Dnk,

I've got a big essay on the topic about half done. Here are the quickie answers:

You get harmonic currents whenever you have a 'non-linear' load, one in which the current flow is not exactly proportional to the applied voltage. The applied voltage might be a nice perfect sinusoid, but the current flow is some ugly mess of spikes and square waves. This ugly waveform can be considered as a sum of many nice clean sine functions, each of which has its own frequency and phase angle.

The wye transformer secondary applies is output voltage to the various loads, and the current that happens to flow is how the various loads respond to that applied voltage. The transformer secondary might produce a perfect 60Hz sinusoidal output voltage, but the loads can still simply draw a non-sinusoidal current in response to this output voltage.

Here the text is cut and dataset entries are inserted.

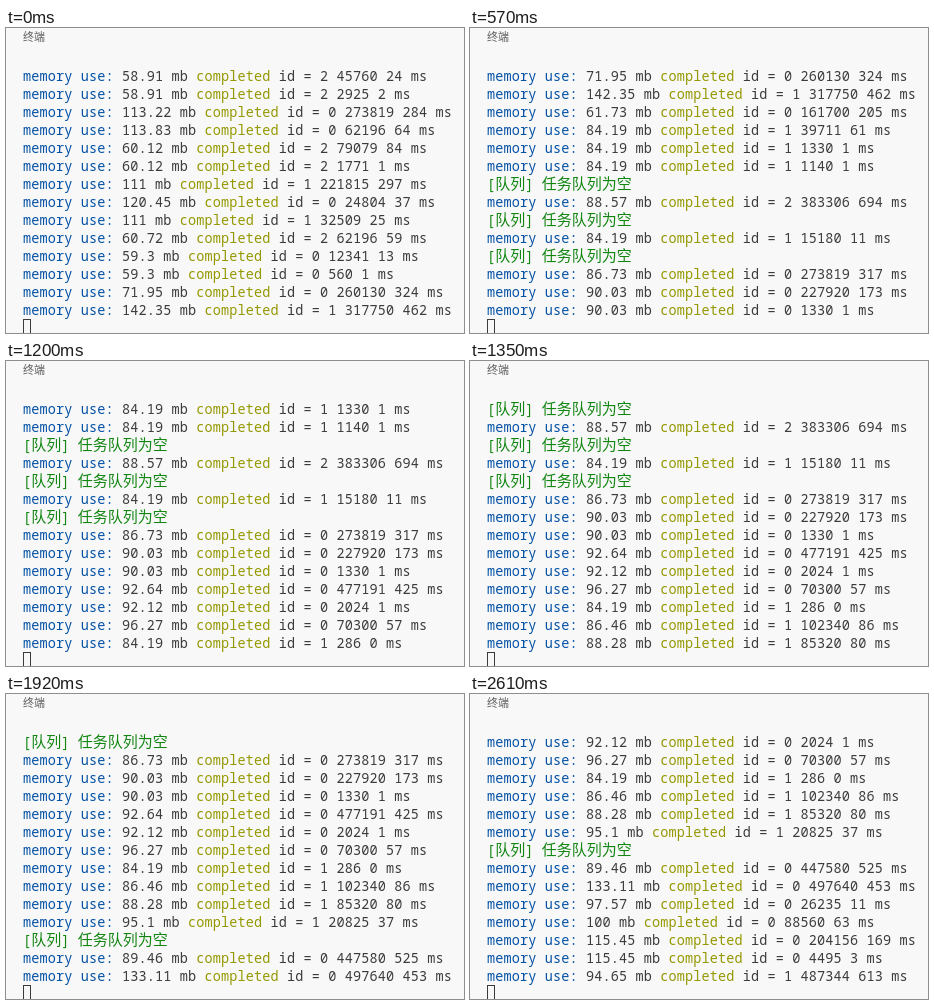
These frames come from a looping animation (458x305 px, 2.64 s). An HTML page with a canvas:

```html
<!DOCTYPE html>
<html lang="zh-CN">
<head>
<meta charset="utf-8">
<title>终端</title>
<style>
  html, body { margin: 0; width: 100%; height: 100%; overflow: hidden; background: #f8f8f8; }
  canvas { display: block; width: 458px; height: 305px; }
</style>
</head>
<body>
<canvas id="stage"></canvas>
<script>
const W = 458, H = 305, LOOP = 2640;
const LEFT = 17, CELL = 8.25, HAN_CELL = 15, ROW = 18, BASE = 53, ROWS = 14;
const SIZE = 13.5;
const MONO = SIZE + 'px "Noto Sans Mono", "DejaVu Sans Mono", monospace';
const HAN = '"Noto Sans CJK SC", "Noto Sans CJK", sans-serif';
const BACK = '#f8f8f8', INK = '#3b3b3b', TITLE = '#5c5c5c';
const BLUE = '#0451a5', OLIVE = '#949800', GREEN = '#118611';

const log = [];
const memory = {};
let now = 0;

const print = (...parts) => log.push({ time: now, parts });
const at = time => { now = time; };
const notice = () => print(['[队列] 任务队列为空', GREEN]);

// A job on n items tries every triple; small jobs take time in proportion.
const triples = n => n * (n - 1) * (n - 2) / 6;
const quickTime = n => Math.ceil(triples(n) / 1700 - 0.2);

// Jobs are [items, ms, mb]; a worker keeps its memory until told otherwise.
function worker(id, ...jobs) {
  for (const [n, ms = quickTime(n), mb = memory[id]] of jobs) {
    memory[id] = mb;
    print(['memory use: ', BLUE], [mb + ' mb ', INK], ['completed ', OLIVE],
      [`id = ${id} ${triples(n)} ${ms} ms`, INK]);
  }
}

worker(2, [66, 24, 58.91], [27]);
worker(0, [119, 284, 113.22], [73, 64, 113.83]);
worker(2, [79, 84, 60.12], [23]);
worker(1, [111, 297, 111]);
worker(0, [54, 37, 120.45]);
worker(1, [59, 25]);
worker(2, [73, 59, 60.72]);
worker(0, [43, 13, 59.3], [16], [117, 324, 71.95]);
worker(1, [125, 462, 142.35]);
at(150);
worker(0, [100, 205, 61.73]);
at(210);
worker(1, [63, 61, 84.19], [21], [20]);
notice();
at(300);
worker(2, [133, 694, 88.57]);
notice();
worker(1, [46, 11]);
notice();
at(360);
worker(0, [119, 317, 86.73]);
at(570);
worker(0, [112, 173, 90.03], [21]);
at(960);
worker(0, [143, 425, 92.64], [24, 1, 92.12]);
at(1020);
worker(0, [76, 57, 96.27]);
at(1200);
worker(1, [13]);
at(1260);
worker(1, [86, 86, 86.46]);
at(1350);
worker(1, [81, 80, 88.28]);
at(1380);
worker(1, [51, 37, 95.1]);
notice();
at(1470);
worker(0, [140, 525, 89.46]);
at(1920);
worker(0, [145, 453, 133.11]);
at(1950);
worker(0, [55, 11, 97.57]);
at(2010);
worker(0, [82, 63, 100]);
at(2160);
worker(0, [108, 169, 115.45], [31]);
at(2610);
worker(1, [144, 613, 94.65]);

const canvas = document.getElementById('stage');
const ctx = canvas.getContext('2d');
const dpr = window.devicePixelRatio || 1;
canvas.width = Math.round(W * dpr);
canvas.height = Math.round(H * dpr);
ctx.scale(dpr, dpr);

function put(text, x, y, color, font) {
  ctx.font = font;
  ctx.fillStyle = color;
  ctx.fillText(text, x, y);
}

// Every character sits in its own terminal cell.
function drawLine({ parts }, row) {
  const y = BASE + row * ROW;
  let x = LEFT;
  for (const [text, color] of parts) {
    for (const char of text) {
      const han = char > '\u2e80';
      put(char, x, y, color, han ? HAN_CELL + 'px ' + HAN : MONO);
      x += han ? HAN_CELL : CELL;
    }
  }
}

function draw(t) {
  ctx.fillStyle = BACK;
  ctx.fillRect(0, 0, W, H);
  put('终端', LEFT, 13, TITLE, '11px ' + HAN);
  log.filter(line => line.time <= t).slice(-ROWS).forEach(drawLine);
  ctx.strokeStyle = INK;
  ctx.strokeRect(LEFT + 0.5, 291.5, 7, 17);
}

const start = performance.now();
function tick() {
  draw((performance.now() - start) % LOOP);
  requestAnimationFrame(tick);
}
tick();
</script>
</body>
</html>
```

Transformers are almost perfectly bi-directional. The primary is magnetically coupled to the secondary, so voltages applied on the secondary side will certainly induce voltages on the primary side. This can go in both directions at once: I can feed 60 Hz on the primary side, inducing 60Hz voltage on the secondary side. The 60Hz on the secondary side causes current to flow in the loads, and if the current flowing in the load is not sinusoidal, then the harmonic currents on the secondary side can induce harmonic voltages on the primary side.

The third harmonic on the secondary side that is considered a problem is the 'zero sequence' portion. This is the portion of the third harmonic for which the phase angle difference between all the phases is _zero_ degrees. If the loads are all perfectly balanced, then _all_ of the load third harmonic will be zero sequence. The zero sequence harmonics place the _same_ current flow on each terminal at exactly the same time. Since all the terminals are 'in phase', rather than nicely balanced 120 degrees out of phase, this current flow does not balance out. Instead it simply shows up flowing in the neutral. Third harmonic loads the neutral in the same way that the neutral would be overloaded in a multi-wire circuit with all of the hots fed from the same phase leg.

Third harmonic currents cannot _enter_ a delta connection. This is because there are only three terminals on the delta connection, and everything is in phase for the third harmonic, meaning no phase difference. With no phase difference there is no voltage difference, and thus nothing to push the current flow into the delta.

But this also means that any third harmonic current already flowing in the delta connection cannot couple to the outside world; the third harmonic current flow does not produce any third harmonic voltage at the terminals of the delta.

Third harmonic current flow in the wye secondary will induce third harmonic current flow in the delta primary. But the phase angles are such that the current flowing out of the head of the phase A coil is exactly balanced by the current flowing into the tail of the phase B coil. The third harmonic current flows in the coil set, but doesn't produce a voltage difference that effects the current flow into our out of the primary terminals. This is how the third harmonic gets 'trapped' in the delta primary.

-Jon